The qualifying tournament will be from Feb. 10-13, 2022. According to FIBA, the games in Washington will be held at the Entertainment and Sports Arena in Congress Heights. This has not been confirmed by USA Basketball, Monumental Sports & Entertainment, or Events DC. In fact, a release by USA Basketball on Tuesday afternoon regarding the qualifiers stated that the venue was unknown. We have reached out to USA Basketball, who reiterated that no official venue has been named or finalized in Washington though the qualifiers will be there. They hope to make an announcement before the end of December.
Though there are conflicting reports on where the qualifiers will be, ESA always appeared to be one of the most likely venues given that it is the home of the Washington Mystics and that the Capital City Go-Go won’t be playing games there that weekend.
Below is the schedule of the qualifier games that will be played in Washington. Game times are to be determined:
- Feb. 10: Belgium vs. Russia, USA vs. Puerto Rico
- Feb. 11: Russia vs. Puerto Rico, USA vs. Belgium
- Feb. 13: USA vs. Russia, Belgium vs. Puerto Rico
The biggest news, from a D.C. standpoint, is that some arena in Washington will host both the USA and Belgium for a game. Emma Meesseman is the top player for the Belgian Cats, and she will have a homecoming weekend at the arena where she led the Washington Mystics to the 2019 WNBA championship. For Mystics fans, it will be an opportunity for them to get one more chance (and possibly their last) to see her play stateside because of the realities of the international game.

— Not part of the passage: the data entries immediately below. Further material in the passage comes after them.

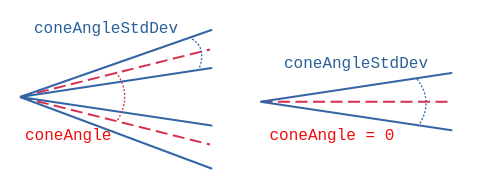
<!DOCTYPE html>
<html lang="en">
<head>
<meta charset="utf-8">
<title>Cone angle and standard deviation</title>
<style>
:root {
  --edge: #3465a4;
  --axis: #d62e4e;
  --deviation-text: #2a6099;
  --angle-text: #f10d0c;
  --paper: #fff;
}
* { box-sizing: border-box; }
html, body { margin: 0; overflow: hidden; background: var(--paper); }
.diagram { position: relative; width: 487px; height: 189px; overflow: hidden; background: var(--paper); }
.cones { position: absolute; inset: 0; display: block; fill: none; }
.edge { stroke: var(--edge); stroke-width: 2; stroke-linecap: round; }
.axis { stroke: var(--axis); stroke-width: 2; stroke-dasharray: 12 5.5; }
.arc { stroke-width: 1.3; stroke-dasharray: 2 1.8; }
.arc-deviation { stroke: var(--edge); }
.arc-angle { stroke: var(--axis); }
.label { position: absolute; font: 16px/18px "Liberation Mono", monospace; white-space: pre; }
.deviation { color: var(--deviation-text); }
.angle { color: var(--angle-text); }
.wide-deviation { left: 34px; top: 20px; }
.wide-angle { left: 25px; top: 127px; }
.zero-deviation { left: 284px; top: 55px; }
.zero-angle { left: 269.5px; top: 127px; }
</style>
</head>
<body>
<main class="diagram">
  <svg class="cones" width="487" height="189" viewBox="0 0 487 189" aria-hidden="true">
    <g id="wide-cone">
      <line class="axis" x1="20" y1="97" x2="210" y2="49.5"/>
      <line class="axis" x1="20" y1="97" x2="210" y2="144.5"/>
      <path class="edge" d="M211.5 30 20 97 211.5 68M211.5 125.5 20 97 211.5 168.5"/>
      <path class="arc arc-deviation" d="M192 39Q207 48 199 69"/>
      <path class="arc arc-angle" d="M116 72Q133 96 117 121"/>
    </g>
    <g id="zero-cone">
      <line class="axis" x1="260.5" y1="101.7" x2="452" y2="101.7"/>
      <path class="edge" d="M451.5 73 260.5 101.7 451.5 130.3"/>
      <path class="arc arc-deviation" d="M417 79Q434 101 419 125"/>
    </g>
  </svg>
  <span class="label deviation wide-deviation">coneAngleStdDev</span>
  <span class="label angle wide-angle">coneAngle</span>
  <span class="label deviation zero-deviation">coneAngleStdDev</span>
  <span class="label angle zero-angle">coneAngle = 0</span>
</main>
</body>
</html>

And for Emma herself, it will be cool to see her walk through the halls of the MedStar Health Performance Center while she fistbumps Bradley Beal, Rui Hachimura and Tommy Sheppard as they say “Hi” to her in the hallway. The Wizards have two home games during the qualifiers, and I’d imagine that she’ll go to them if possible!
But I digress.
The timing of the qualifiers will also give us an opportunity to see how well Belgian fans travel, now that the world learns to live with the coronavirus and that they do not need a travel visa to enter the United States. My feeling is that there will be a good number of Belgians heading stateside for this trip.
Since early November, the United States lifted its non-essential travel ban on non-Americans who were in the European Union’s Schengen Area (Belgium is in it), provided those travelers test negative for the coronavirus and are at least two weeks removed from the first/second dose of the Pfizer, Johnson & Johnson/Janssen, Moderna, AstraZeneca, Covisheild, Sinopharm or Sinovac vaccines to be considered “fully vaccinated.”
The roster for the USA Basketball women’s national team has not been determined yet, though Mystics center Tina Charles and guard Ariel Atkins were members of the Olympic team. Dawn Staley, the head coach for Team USA during the Olympics, leaned toward stepping down after the Games but could still return. If she doesn’t, it seems likely that USA assistant (and Minnesota Lynx head coach) Cheryl Reeve may be the successor.